In this kinder, gentler MLB, we’re facing what has become a string of uncomfortable conversations about basepath etiquette, delineating not only what is legal, but what is right. It started in April, when a wide slide into second by New York’s Tyler Austin took out Red Sox shortstop Brock Holt and, after a retaliatory strike, led to a full-fledged brawl on the Fenway Park infield.
Monday’s slide into the plate by Anthony Rizzo was quieter than that, if only because the Pirates chose not to retaliate. Rizzo had come home on a bases-loaded grounder to shortstop, and took out the right ankle of Elias Diaz, despite the catcher having already made the putout and cleared the box as he prepared to fire the ball to first base to complete the double play. The ensuing throw went wild, allowing Javier Baez and Kyle Schwarber to score on the error. Diaz remained on the ground for a while, clutching at his leg, but did not leave the game.
On the one hand, this is classic baseball. Double-plays are meant to be broken up, and Rizzo did nothing untoward in terms of raising his spikes or barreling into the catcher. His slide kept him within easy reach of the plate and was textbook clean. It unfolded exactly as intended, impacting Diaz enough to disrupt the throw.
On the other hand, Rizzo had only one reason to be where he was: taking out the catcher. Because Diaz had cleared out appropriately, ceding the entire plate to the runner, Rizzo had to deviate from his route (defined as the path taken by a runner directly to the next base) to force impact. Rizzo had been approaching the plate from the foul side of the baseline before veering toward the catcher. This is in direct violation of Rule 6.01(j), which says that a runner must “slide within reach of the base without changing his pathway for the purpose of initiating contact with a fielder.”
After initial review, the slide was ruled to be within the boundaries of the rulebook, but MLB announced yesterday that it should have been interference, which would have wiped the runs from the play off the board. (Given that the Pirates were shut out in what became a 7-0 game, it was hardly the difference in victory and defeat.)
What we’re left with is the gray area between rules and interpretation of those rules. Catcher safety came to the forefront with Scott Cousins’ collision with Buster Posey back in 2011, and has only grown more pronounced since then. Why does it keep happening?
In this case, the answer appears to reside with the Cubs themselves. Rizzo’s slide was clearly illegal—MLB itself said as much—but was it dirty? Various members of Chicago’s roster and front office seem to think otherwise. “The catcher’s gotta clear the path,” Cubs manager Joe Maddon told reporters. “You have to teach proper technique. He’s gotta get out farther, he’s gotta keep his foot on the plate clear, because that’s absolutely what can happen.”
There is no way to deny that the catcher cleared out. It’s right there on video. Even Rizzo did not dispute that Diaz ceded the entire baseline.
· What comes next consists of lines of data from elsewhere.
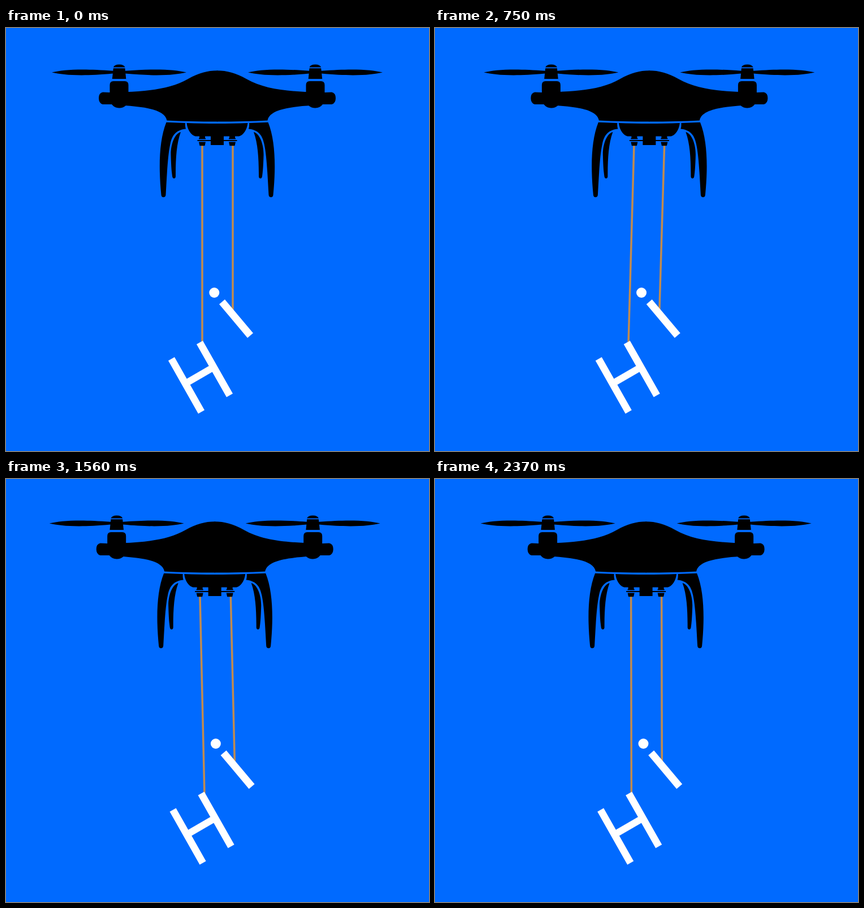
Animation of 748 by 748 pixels, one loop 2.4 s. Source, as an HTML page:

```html
<!DOCTYPE html>
<html lang="en">
<head>
<meta charset="utf-8">
<title>Drone</title>
<style>
  html, body { margin: 0; width: 100%; height: 100%; overflow: hidden; background: #006aff; }
  svg { display: block; width: 100%; height: 100%; }
</style>
</head>
<body>
<svg viewBox="0 0 748 748">
  <defs>
    <g id="half">
      <!-- propeller -->
      <path d="M81 78.5C102 73.5 135 71.5 189 75.8L211 75.8C265 71.5 298 73.5 319 78.5C298 83.5 265 85.5 211 80.6L189 80.6C135 85.5 102 83.5 81 78.5Z"/>
      <path d="M189.8 69.6Q192 64.5 200 64.5Q208.5 64.5 210.5 69.6Z"/>
      <path d="M189.8 71.3H210.5L212.3 90H187.8Z"/>
      <!-- motor and arm -->
      <path d="M183.5 114V101Q183.5 94 190 94H210Q216.5 94 216.5 101V114L212 137Q207 141.5 200 141.5Q192 141.5 187 135H171Q164 133 164 124Q164 115 171 113.5Z"/>
      <path d="M210 113.3C258 111 292 107 322 90C341 79.5 356 75.3 374 75.3V165.5Q325 165.5 284.5 163.5C281 144 245 139.5 206 136.8Z"/>
      <!-- legs -->
      <path d="M283.5 166.8L317 168Q316.5 174 318 178.5C302 180 294 188 290.5 205C286 225 284.5 260 282.5 295Q282 299.3 278.3 299.3Q275 299.3 274.5 295C270 250 270 200 283.5 166.8Z"/>
      <path d="M309 184C299 186 291 205 291.5 225C292 245 293 255 294 262Q294.5 266 297 266Q300 266 300 262C300 235 301 205 309 184Z"/>
      <!-- camera mount -->
      <path d="M319.5 168Q345 169 374 169V207H362V191.5H335C328 190 321 181 319.5 168Z"/>
      <path d="M342 190H352V194.5H353V196.5H341V194.5H342ZM338.5 198H374V200H338.5ZM341 201.5H353L351.5 208.3H342.5Z"/>
    </g>
  </defs>
  <g stroke="#c08b50" stroke-width="3.5">
    <line id="ropeH" y1="206" y2="557"/>
    <line id="ropeI" y1="206" y2="499"/>
  </g>
  <g id="drone">
    <use href="#half"/>
    <use href="#half" transform="matrix(-1 0 0 1 747 0)"/>
  </g>
  <g id="letters" role="img" aria-label="Hi" fill="none" stroke="#fff" stroke-width="12.7">
    <path d="M292.5 585.2L345.5 678.8M342.5 556.2L395.5 649.7"/>
    <path d="M317.2 628.7L367.2 599.7" stroke-width="12.2"/>
    <path d="M382 484.2L432 543.7" stroke-width="13"/>
    <circle cx="368.3" cy="468" r="9" fill="#fff" stroke="none"/>
  </g>
</svg>
<script>
const LOOP = 2400, STEP = 30;
const get = id => document.getElementById(id);
const [drone, letters, ropeH, ropeI] = ['drone', 'letters', 'ropeH', 'ropeI'].map(get);

// Triangle wave: 0, 1, 0, -1, 0 over one loop.
const swing = p => 1 - Math.abs(((p + 0.25) % 1) * 4 - 2);

const shift = (el, dx) => el.setAttribute('transform', `translate(${dx} 0)`);

function hang(rope, x, top, bottom) {
  rope.setAttribute('x1', x + top);
  rope.setAttribute('x2', x + bottom);
}

function draw(now) {
  const t = Math.floor((now % LOOP) / STEP) * STEP;
  const s = swing(t / LOOP);
  shift(drone, 7.2 * s);
  shift(letters, -4.3 * s);
  hang(ropeH, 347, 6.7 * s, -6.6 * s);
  hang(ropeI, 401, 6.2 * s, -5.5 * s);
}

const start = performance.now();
function tick() {
  draw(performance.now() - start);
  requestAnimationFrame(tick);
}
tick();
</script>
</body>
</html>
```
It’s part of a manager’s job to take heat for his players, and maybe that was Maddon’s endgame, but his comment makes no sense.
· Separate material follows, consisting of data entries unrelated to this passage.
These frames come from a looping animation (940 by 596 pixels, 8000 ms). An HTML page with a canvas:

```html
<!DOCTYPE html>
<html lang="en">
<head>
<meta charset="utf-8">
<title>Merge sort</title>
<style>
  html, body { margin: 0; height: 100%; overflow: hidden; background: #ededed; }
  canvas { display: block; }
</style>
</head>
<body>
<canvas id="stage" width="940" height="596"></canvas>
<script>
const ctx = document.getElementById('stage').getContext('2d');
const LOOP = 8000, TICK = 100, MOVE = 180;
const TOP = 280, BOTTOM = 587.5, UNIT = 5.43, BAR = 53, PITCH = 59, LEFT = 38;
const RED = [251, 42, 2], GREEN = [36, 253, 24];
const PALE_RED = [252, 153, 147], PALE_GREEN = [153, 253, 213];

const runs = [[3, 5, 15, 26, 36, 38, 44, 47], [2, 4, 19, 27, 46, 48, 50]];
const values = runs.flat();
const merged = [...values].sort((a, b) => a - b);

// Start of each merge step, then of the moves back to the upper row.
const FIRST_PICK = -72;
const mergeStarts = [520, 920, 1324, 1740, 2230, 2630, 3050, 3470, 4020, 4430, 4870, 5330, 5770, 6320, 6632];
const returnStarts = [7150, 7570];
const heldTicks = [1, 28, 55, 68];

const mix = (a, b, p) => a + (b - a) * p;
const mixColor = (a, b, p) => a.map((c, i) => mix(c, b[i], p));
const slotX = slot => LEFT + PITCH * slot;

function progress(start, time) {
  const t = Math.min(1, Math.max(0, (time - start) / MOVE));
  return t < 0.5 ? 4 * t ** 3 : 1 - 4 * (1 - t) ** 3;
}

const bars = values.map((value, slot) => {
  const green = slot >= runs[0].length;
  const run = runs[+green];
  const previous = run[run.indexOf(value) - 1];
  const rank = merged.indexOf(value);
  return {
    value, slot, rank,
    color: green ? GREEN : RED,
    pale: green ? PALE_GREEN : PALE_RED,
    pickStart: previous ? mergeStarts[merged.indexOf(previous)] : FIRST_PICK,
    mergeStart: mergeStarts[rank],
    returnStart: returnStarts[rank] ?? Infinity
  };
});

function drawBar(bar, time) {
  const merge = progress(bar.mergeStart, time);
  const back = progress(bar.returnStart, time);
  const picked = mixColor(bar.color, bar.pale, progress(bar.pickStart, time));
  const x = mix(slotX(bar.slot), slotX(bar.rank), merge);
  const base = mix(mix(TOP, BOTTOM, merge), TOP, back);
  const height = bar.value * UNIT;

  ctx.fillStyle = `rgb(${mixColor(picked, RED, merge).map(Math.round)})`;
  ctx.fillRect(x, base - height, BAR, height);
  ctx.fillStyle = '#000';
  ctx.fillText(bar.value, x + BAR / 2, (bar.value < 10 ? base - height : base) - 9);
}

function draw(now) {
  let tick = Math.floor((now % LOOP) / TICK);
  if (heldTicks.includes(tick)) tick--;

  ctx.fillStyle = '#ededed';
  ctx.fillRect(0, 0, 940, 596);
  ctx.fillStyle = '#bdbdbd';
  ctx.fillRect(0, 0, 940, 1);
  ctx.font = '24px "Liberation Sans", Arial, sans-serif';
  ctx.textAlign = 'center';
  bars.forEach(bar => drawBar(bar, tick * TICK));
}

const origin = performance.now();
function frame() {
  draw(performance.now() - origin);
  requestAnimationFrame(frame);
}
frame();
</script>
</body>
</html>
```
Also, it was only his opening salvo. Later, the manager tried to shift the conversation from player safety to Rizzo’s reputation.
“For that group out there that believes Anthony is dirty in any way, shape or form, that’s my biggest concern about this rule,” Maddon said on Tuesday. “Because all of a sudden, either it’s an announcer or a fan base or somebody that believes Anthony did something dirty. It’s only because the catcher fell down. I mean, seriously, that’s all that was about. And that’s such a bad interpretation of all of that.”
It’s only because the catcher fell down is among the most ludicrous pieces of baseball analysis ever presented in earnest by an informed source. Diaz fell down because Rizzo went out of his way to take him down. Feel free to debate the merits of Rizzo’s slide, but don’t blame it on Diaz.
Maddon’s comments might be more easily taken as defense of his player had the slide been a lone blip on Rizzo’s radar. Instead, it seems to be a pattern. Last year, he took out San Diego catcher Austin Hedges in similar fashion (while trying to score, not to break up a double play), and encountered similar sentiments about dirty play from the viewing public—but not from his team’s management. Maddon went on record, repeatedly, defending the slide.
Which cuts to the heart of the issue. Rizzo’s takeout of Diaz was called dirty by people all the way up to the league office, yet he earned support for it from both Maddon and Cubs GM Theo Epstein. Unless the league steps in with penalties (unlikely) or the Pirates step up with retaliation (also unlikely, despite calls for it from the local press), why on earth would Rizzo change this facet of the game, especially when he’s lauded for it inside his clubhouse?
Maddon went so far as to call baseball’s catcher-safety rule “nebulous with regards to interpretation,” but there’s nothing nebulous about Rizzo drifting from his baseline to take out Diaz. Any team that encourages its players in that direction is treading a dangerously ignorant line.
Adherents to baseball’s unwritten rules are frequently labeled as out of touch with modern culture. This, though, is an instance of an old-school acolyte going out of his way to be anachronistic. Joe Maddon really ought to know better.